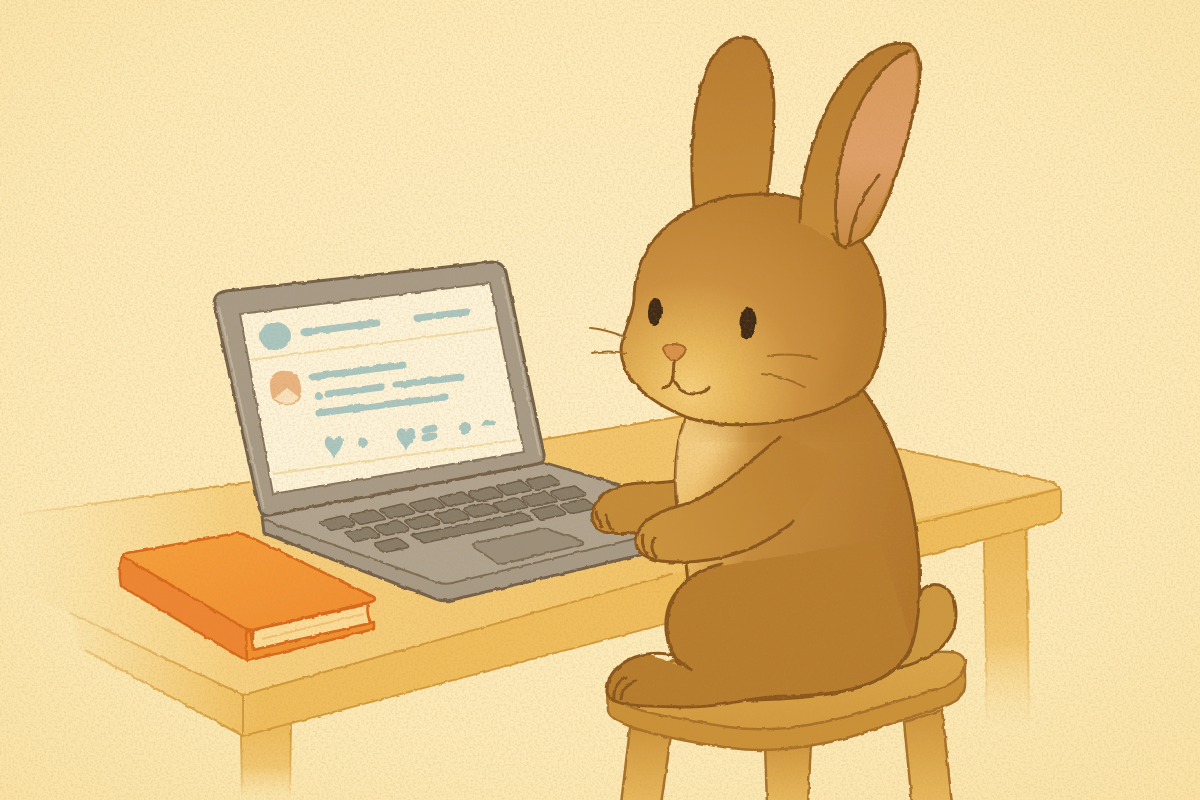
<!DOCTYPE html>
<html lang="en">
<head>
<meta charset="utf-8">
<title>Rabbit at a laptop</title>
<style>
:root {
  --paper: #fce8b4;
  --wood-line: #d29a3c;
  --fur: #bb8030;
  --fur-line: #8a571f;
  --metal: #a79a87;
  --metal-line: #74614a;
  --key: #887b69;
  --screen: #fdf3d8;
  --post: #a9c6c0;
  --book-line: #d8691a;
  --eye: #3f2a16;
}
html, body { margin: 0; overflow: hidden; background: var(--paper); }
svg { display: block; width: 1200px; height: 800px; }
.wood-line { fill: none; stroke: var(--wood-line); stroke-width: 2; stroke-linecap: round; }
.fur { stroke: var(--fur-line); stroke-width: 3; stroke-linejoin: round; stroke-linecap: round; }
.fur-line { fill: none; stroke: var(--fur-line); stroke-width: 3; stroke-linecap: round; }
.whisker { fill: none; stroke: #a06a25; stroke-width: 2; stroke-linecap: round; }
.metal { fill: var(--metal); stroke: var(--metal-line); stroke-width: 3; stroke-linejoin: round; }
.keys { fill: var(--key); stroke: #6d5d49; stroke-width: 1.5; stroke-linejoin: round; }
.post-line { fill: none; stroke: var(--post); stroke-width: 7; stroke-linecap: round; }
.post-mark { fill: var(--post); }
.book { stroke: var(--book-line); stroke-width: 2.5; stroke-linejoin: round; }
.stool { stroke: #a8712a; stroke-width: 2.5; stroke-linejoin: round; }
</style>
</head>
<body>
<svg viewBox="0 0 1200 800" role="img" aria-label="A brown rabbit sits on a stool and types on a laptop at a wooden table, with an orange book beside it">
  <defs>
    <radialGradient id="paper-glow" cx="50%" cy="45%" r="75%">
      <stop offset="0" stop-color="#fdedc2"/>
      <stop offset=".65" stop-color="#fce9b6"/>
      <stop offset="1" stop-color="#fae2a4"/>
    </radialGradient>
    <linearGradient id="table-top" x1="0" y1="0" x2="1" y2="0">
      <stop offset="0" stop-color="#f8d88c" stop-opacity="0"/>
      <stop offset=".2" stop-color="#f6d080"/>
      <stop offset=".6" stop-color="#f2c469"/>
      <stop offset="1" stop-color="#f5cd7c"/>
    </linearGradient>
    <linearGradient id="table-edge" gradientUnits="userSpaceOnUse" x1="60" y1="0" x2="260" y2="0">
      <stop offset="0" stop-color="#f0bf5c" stop-opacity="0"/>
      <stop offset="1" stop-color="#efbd5c"/>
    </linearGradient>
    <linearGradient id="line-fade" gradientUnits="userSpaceOnUse" x1="20" y1="0" x2="250" y2="0">
      <stop offset="0" stop-color="#d29a3c" stop-opacity=".1"/>
      <stop offset="1" stop-color="#d29a3c"/>
    </linearGradient>
    <linearGradient id="leg-fade" x1="0" y1="0" x2="0" y2="1">
      <stop offset="0" stop-color="#ecb958"/>
      <stop offset=".6" stop-color="#f2c772"/>
      <stop offset="1" stop-color="#f8dc98" stop-opacity="0"/>
    </linearGradient>
    <linearGradient id="leg-line-fade" gradientUnits="userSpaceOnUse" x1="0" y1="530" x2="0" y2="725">
      <stop offset="0" stop-color="#d29a3c"/>
      <stop offset="1" stop-color="#d29a3c" stop-opacity="0"/>
    </linearGradient>
    <linearGradient id="near-leg-line-fade" gradientUnits="userSpaceOnUse" x1="0" y1="730" x2="0" y2="800">
      <stop offset="0" stop-color="#d29a3c"/>
      <stop offset="1" stop-color="#d29a3c" stop-opacity="0"/>
    </linearGradient>
    <radialGradient id="face-fur" gradientUnits="userSpaceOnUse" cx="690" cy="390" r="215">
      <stop offset="0" stop-color="#f6cf7c"/>
      <stop offset=".22" stop-color="#e7b65a"/>
      <stop offset=".52" stop-color="#cb9040"/>
      <stop offset="1" stop-color="#b97d30"/>
    </radialGradient>
    <linearGradient id="body-fur" gradientUnits="userSpaceOnUse" x1="670" y1="480" x2="920" y2="520">
      <stop offset="0" stop-color="#f3cb7c"/>
      <stop offset=".12" stop-color="#e9b862"/>
      <stop offset=".35" stop-color="#c58b3c"/>
      <stop offset="1" stop-color="#b2762c"/>
    </linearGradient>
    <linearGradient id="arm-fur" gradientUnits="userSpaceOnUse" x1="640" y1="550" x2="800" y2="470">
      <stop offset="0" stop-color="#cc943f"/>
      <stop offset="1" stop-color="#bd8233"/>
    </linearGradient>
    <linearGradient id="ear-fur" x1="0" y1="0" x2="0" y2="1">
      <stop offset="0" stop-color="#b87c30"/>
      <stop offset="1" stop-color="#c68c3a"/>
    </linearGradient>
    <linearGradient id="ear-pink" x1="0" y1="0" x2="0" y2="1">
      <stop offset="0" stop-color="#d99a5c"/>
      <stop offset=".55" stop-color="#e0a06a"/>
      <stop offset="1" stop-color="#c78a42"/>
    </linearGradient>
    <linearGradient id="book-cover" x1="0" y1="0" x2="1" y2="1">
      <stop offset="0" stop-color="#f6a03c"/>
      <stop offset="1" stop-color="#f18c30"/>
    </linearGradient>
    <linearGradient id="stool-wood" x1="0" y1="0" x2="0" y2="1">
      <stop offset="0" stop-color="#dba649"/>
      <stop offset="1" stop-color="#d39a40"/>
    </linearGradient>
    <linearGradient id="stool-leg" x1="0" y1="0" x2="0" y2="1">
      <stop offset="0" stop-color="#cf953c"/>
      <stop offset="1" stop-color="#e9b95e"/>
    </linearGradient>
    <filter id="pencil-edge" x="-5%" y="-5%" width="110%" height="110%">
      <feTurbulence type="fractalNoise" baseFrequency=".12" numOctaves="2" seed="4" result="wobble"/>
      <feDisplacementMap in="SourceGraphic" in2="wobble" scale="3" xChannelSelector="R" yChannelSelector="G"/>
    </filter>
    <filter id="paper-grain" x="0" y="0" width="100%" height="100%">
      <feTurbulence type="fractalNoise" baseFrequency=".45" numOctaves="3" seed="9"/>
      <feColorMatrix values="0 0 0 0 .5  0 0 0 0 .3  0 0 0 0 .08  0 0 0 1.6 -.68"/>
    </filter>
    <filter id="soft"><feGaussianBlur stdDeviation="12"/></filter>
    <path id="key" d="M2 0 L23 -5 Q26 -5 28 -3 L35 2 Q37 4 33 5 L14 9 Q11 10 9 8 L1 2 Q0 1 2 0Z"/>
    <path id="heart" d="M0 13 C-2 5 -11 2 -9 -6 C-7 -12 -1 -10 0 -6 C2 -12 9 -11 9 -5 C9 3 2 6 0 13Z"/>
    <clipPath id="body-shape"><path d="M686 416 C672 450 672 500 684 545 L688 582 C660 600 660 640 680 665 L690 700 C780 702 880 700 908 655 C930 610 924 470 863 390Z"/></clipPath>
  </defs>

  <rect width="1200" height="800" fill="url(#paper-glow)"/>

  <g filter="url(#pencil-edge)">
    <g id="table">
      <path d="M984 530 L1028 522 L1030 725 L986 725Z" fill="url(#leg-fade)"/>
      <path d="M984 542 L987 725 M1026 530 L1029 725" fill="none" stroke="url(#leg-line-fade)" stroke-width="2"/>
      <path d="M241 730 L291 718 L291 800 L241 800Z" fill="url(#leg-fade)"/>
      <path d="M241 735 L242 800 M291 722 L290 800" fill="none" stroke="url(#near-leg-line-fade)" stroke-width="2"/>
      <path d="M20 514 L240 483 L545 440 L680 415 L895 448 L1050 481 Q1063 486 1058 490 L915 524 L670 575 L243 695 L80 618 L20 590Z" fill="url(#table-top)"/>
      <path d="M70 613 L243 695 L670 574 L1060 487 L1061 513 Q1060 519 1052 521 L915 558 L668 622 L243 736 L80 650Z" fill="url(#table-edge)"/>
      <path d="M20 514 L250 482 M70 613 L243 695 M85 650 L243 736" fill="none" stroke="url(#line-fade)" stroke-width="2"/>
      <path class="wood-line" d="M540 440 L684 416 M890 447 L1048 481 Q1062 485 1061 493 L1061 512 Q1060 519 1050 522 L915 558 M1059 489 L915 524 M243 695 L243 736 L668 623 M243 695 L672 574"/>
    </g>

    <g id="book">
      <path class="book" fill="#ee8530" d="M122 556 Q118 570 121 586 L247 661 L249 629Z"/>
      <path class="book" fill="#f0912f" d="M247 661 L374 629 L374 622 L253 650 L250 628 L246 634Z"/>
      <path class="book" fill="#fbdc97" d="M253 630 L368 604 Q366 614 371 623 L253 650Z"/>
      <path class="book" fill="url(#book-cover)" d="M122 556 Q126 552 134 552 L232 534 Q241 532 248 536 L374 597 Q377 600 371 602 L256 629 Q249 631 243 627Z"/>
      <path d="M262 639 L364 614" stroke="#eec274" stroke-width="2"/>
    </g>

    <g id="laptop">
      <path class="metal" fill="#978a77" d="M262 516 L545 463 L705 510 L702 536 L644 554 L452 600 Q444 602 436 599 L264 533Z"/>
      <path d="M264 518 L545 464 L703 512 L640 538 L452 583 Q444 585 437 582Z" fill="#b0a390"/>
      <path d="M264 520 L437 582 Q444 585 452 583 L642 537" fill="none" stroke="#7d6c56" stroke-width="2"/>
      <path class="metal" d="M214 304 Q214 293 226 291 L492 262 Q503 262 506 272 L544 454 Q545 462 537 464 L270 515 Q261 516 259 507Z"/>
      <path d="M219 307 L264 508 M503 277 L540 456" fill="none" stroke="#c0b39e" stroke-width="2"/>
      <path d="M240 314 L490 283 L524 452 L273 494Z" fill="var(--screen)" stroke="#857560" stroke-width="2"/>
      <g id="keyboard" class="keys">
        <g id="key-row">
          <use href="#key" x="319" y="521"/><use href="#key" x="349" y="515"/><use href="#key" x="379" y="509"/><use href="#key" x="409" y="503"/><use href="#key" x="438" y="497"/><use href="#key" x="467" y="492"/><use href="#key" x="496" y="486"/><use href="#key" x="525" y="480"/>
        </g>
        <use href="#key-row" x="25" y="11"/>
        <use href="#key" x="373" y="543"/>
        <path d="M411 535 L521 513 Q524 513 526 515 L533 520 L424 543Z"/>
        <use href="#key" x="530" y="510"/><use href="#key" x="560" y="504"/>
      </g>
      <path d="M475 543 L541 529 Q546 528 550 530 L581 541 Q586 543 580 545 L507 563 Q501 565 496 562 L475 548 Q472 545 475 543Z" fill="#9c8f7c" stroke="#7d6d58" stroke-width="2"/>
    </g>

    <g id="social-feed">
      <path d="M250 360 L497 328 M273 474 L517 440" fill="none" stroke="#f0dca4" stroke-width="2"/>
      <ellipse class="post-mark" cx="275" cy="336" rx="16" ry="14"/>
      <path class="post-line" d="M304 332 L377 323 M417 318 L467 312" />
      <path class="post-line" d="M312 377 L403 365 M328 394 L382 387 M396 385 L461 377 M319 413 L445 397"/>
      <circle class="post-mark" cx="319" cy="396" r="4"/>
      <path d="M270 385 C270 374 278 370 286 371 C296 371 300 377 301 388 C303 400 297 405 288 405 C276 407 270 399 270 385Z" fill="#e9b480"/>
      <path d="M274 398 L287 388 L299 397 Q295 404 287 404 Q278 404 274 398Z" fill="#f9e2bd"/>
      <g class="post-mark">
        <use href="#heart" x="334" y="446"/>
        <use href="#heart" transform="translate(406 438)"/>
        <circle cx="363" cy="443" r="5"/>
        <circle cx="465" cy="428" r="6"/>
        <path d="M481 426 Q485 417 490 421 Q496 419 495 425Z"/>
      </g>
      <path class="post-line" d="M425 430 L434 428 M425 438 L434 436" stroke-width="5"/>
    </g>

    <g id="stool">
      <path class="stool" fill="url(#stool-leg)" d="M630 728 L621 804 L661 804 L671 735Z"/>
      <path class="stool" fill="url(#stool-leg)" d="M765 744 L767 804 L808 804 L811 742Z"/>
      <path class="stool" fill="url(#stool-leg)" d="M904 722 L912 804 L952 804 L942 710Z"/>
      <path class="stool" fill="#cb9139" d="M607 690 L608 711 C612 725 660 738 730 748 C770 753 810 748 850 737 L945 706 C962 700 965 692 965 684 L965 660Z"/>
      <path class="stool" fill="url(#stool-wood)" d="M607 690 C612 708 660 716 728 727 C770 733 805 727 850 716 L940 688 C960 682 968 668 964 659 C960 650 945 652 930 652 L700 650Z"/>
    </g>

    <g id="rabbit">
      <path id="tail" class="fur" fill="#cd9740" d="M922 590 C935 578 955 586 956 612 C957 640 935 662 885 671Z"/>
      <path id="far-arm" class="fur" fill="#c48b39" d="M690 480 L655 483 C630 482 610 487 600 498 C588 510 590 527 604 532 C620 536 650 532 690 520Z"/>
      <path class="fur-line" d="M606 515 Q606 523 613 530 M596 512 Q597 520 602 526" stroke-width="2"/>

      <path id="body" class="fur" fill="url(#body-fur)" d="M686 416 C672 450 672 500 684 545 L688 582 C660 600 660 640 680 665 L690 700 C780 702 880 700 908 655 C930 610 924 470 863 390Z"/>
      <g clip-path="url(#body-shape)">
        <path d="M676 425 L740 420 L720 460 L680 500Z" fill="#f4cf86" filter="url(#soft)"/>
        <path d="M700 415 Q780 435 870 385 L880 410 Q790 450 700 430Z" fill="#a86c26" opacity=".3" filter="url(#soft)"/>
      </g>

      <path id="hind-leg" fill="#b77c2f" d="M720 566 C680 572 664 605 668 638 C670 655 680 665 692 670 L650 655 C625 655 608 670 607 693 C610 706 635 706 690 707 C730 707 745 697 790 696 C850 695 900 680 912 645 L880 540Z"/>
      <path class="fur-line" d="M722 564 C680 572 663 605 668 638 C670 655 680 664 692 670 M674 655 C640 648 607 664 607 692 C610 708 645 706 690 707 C732 707 745 696 790 696 C850 695 902 682 913 640"/>
      <path class="fur-line" d="M636 681 Q622 684 621 699 M626 678 Q613 684 614 698" stroke-width="2"/>

      <path id="near-arm" fill="url(#arm-fur)" d="M782 435 C755 455 725 485 690 503 C660 510 638 520 636 540 C635 557 655 563 685 563 C725 563 760 548 792 522 L840 460Z"/>
      <path class="fur-line" d="M780 437 C755 457 725 487 690 503 C660 510 638 520 636 540 C635 557 655 563 685 562 C725 561 762 548 793 522"/>
      <path class="fur-line" d="M654 538 Q649 548 656 557 M643 535 Q641 546 647 554" stroke-width="2"/>

      <path id="far-ear" class="fur" fill="url(#ear-fur)" d="M694 207 C690 165 690 125 701 85 C710 52 728 36 745 37 C766 40 773 68 774 105 C774 140 771 170 767 198Z"/>
      <path id="head" class="fur" fill="url(#face-fur)" d="M686 417 C650 402 622 380 621 350 C621 335 632 320 634 300 C634 235 690 194 762 194 C835 194 885 245 885 315 C885 345 878 370 865 388 C820 425 730 433 686 417Z"/>
      <path d="M850 250 Q888 300 866 372 Q850 400 815 408 Q868 330 850 250Z" fill="#a96e27" opacity=".3" filter="url(#soft)"/>
      <path id="near-ear" fill="url(#ear-fur)" d="M801 222 C800 175 818 115 845 78 C865 52 890 40 908 44 C923 50 923 80 913 115 C904 155 890 200 871 232 L845 248Z"/>
      <path class="fur-line" d="M800 222 C800 175 818 115 845 78 C865 52 890 40 908 44 C923 50 923 80 913 115 C904 155 890 200 871 232 Q862 242 845 247"/>
      <path fill="url(#ear-pink)" d="M838 240 C830 190 842 130 868 90 C885 64 905 48 913 54 C922 75 913 110 905 140 C895 180 875 225 849 246Z"/>
      <path class="fur-line" d="M838 241 C830 190 842 130 868 90 C880 70 895 57 909 51 M849 245 C852 220 862 195 879 175" stroke-width="2"/>
      <path class="fur-line" d="M833 234 Q836 244 846 248"/>

      <g id="face">
        <ellipse cx="655" cy="312" rx="7" ry="14" fill="var(--eye)" transform="rotate(4 655 312)"/>
        <ellipse cx="748" cy="323" rx="8.5" ry="15.5" fill="var(--eye)" transform="rotate(4 748 323)"/>
        <path d="M663 349 Q664 344 674 344 Q686 345 686 350 Q682 359 674 361 Q667 359 663 349Z" fill="#d9924a" stroke="#a5672a" stroke-width="2"/>
        <path class="fur-line" d="M674 361 L673 377 Q671 387 663 388 M673 377 Q678 393 692 394 Q704 394 709 388" stroke-width="2.5"/>
        <path class="whisker" d="M591 328 Q608 330 625 337 M592 353 Q608 350 626 353 M768 356 Q792 352 817 359 M762 374 Q785 376 804 387"/>
      </g>
    </g>
  </g>

  <rect width="1200" height="800" filter="url(#paper-grain)" opacity=".28"/>
</svg>
</body>
</html>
* * * * *
- _What is being asked_
Give the number of lines in the listing above that hold the string "table", with nothing else.

- _Written response_
6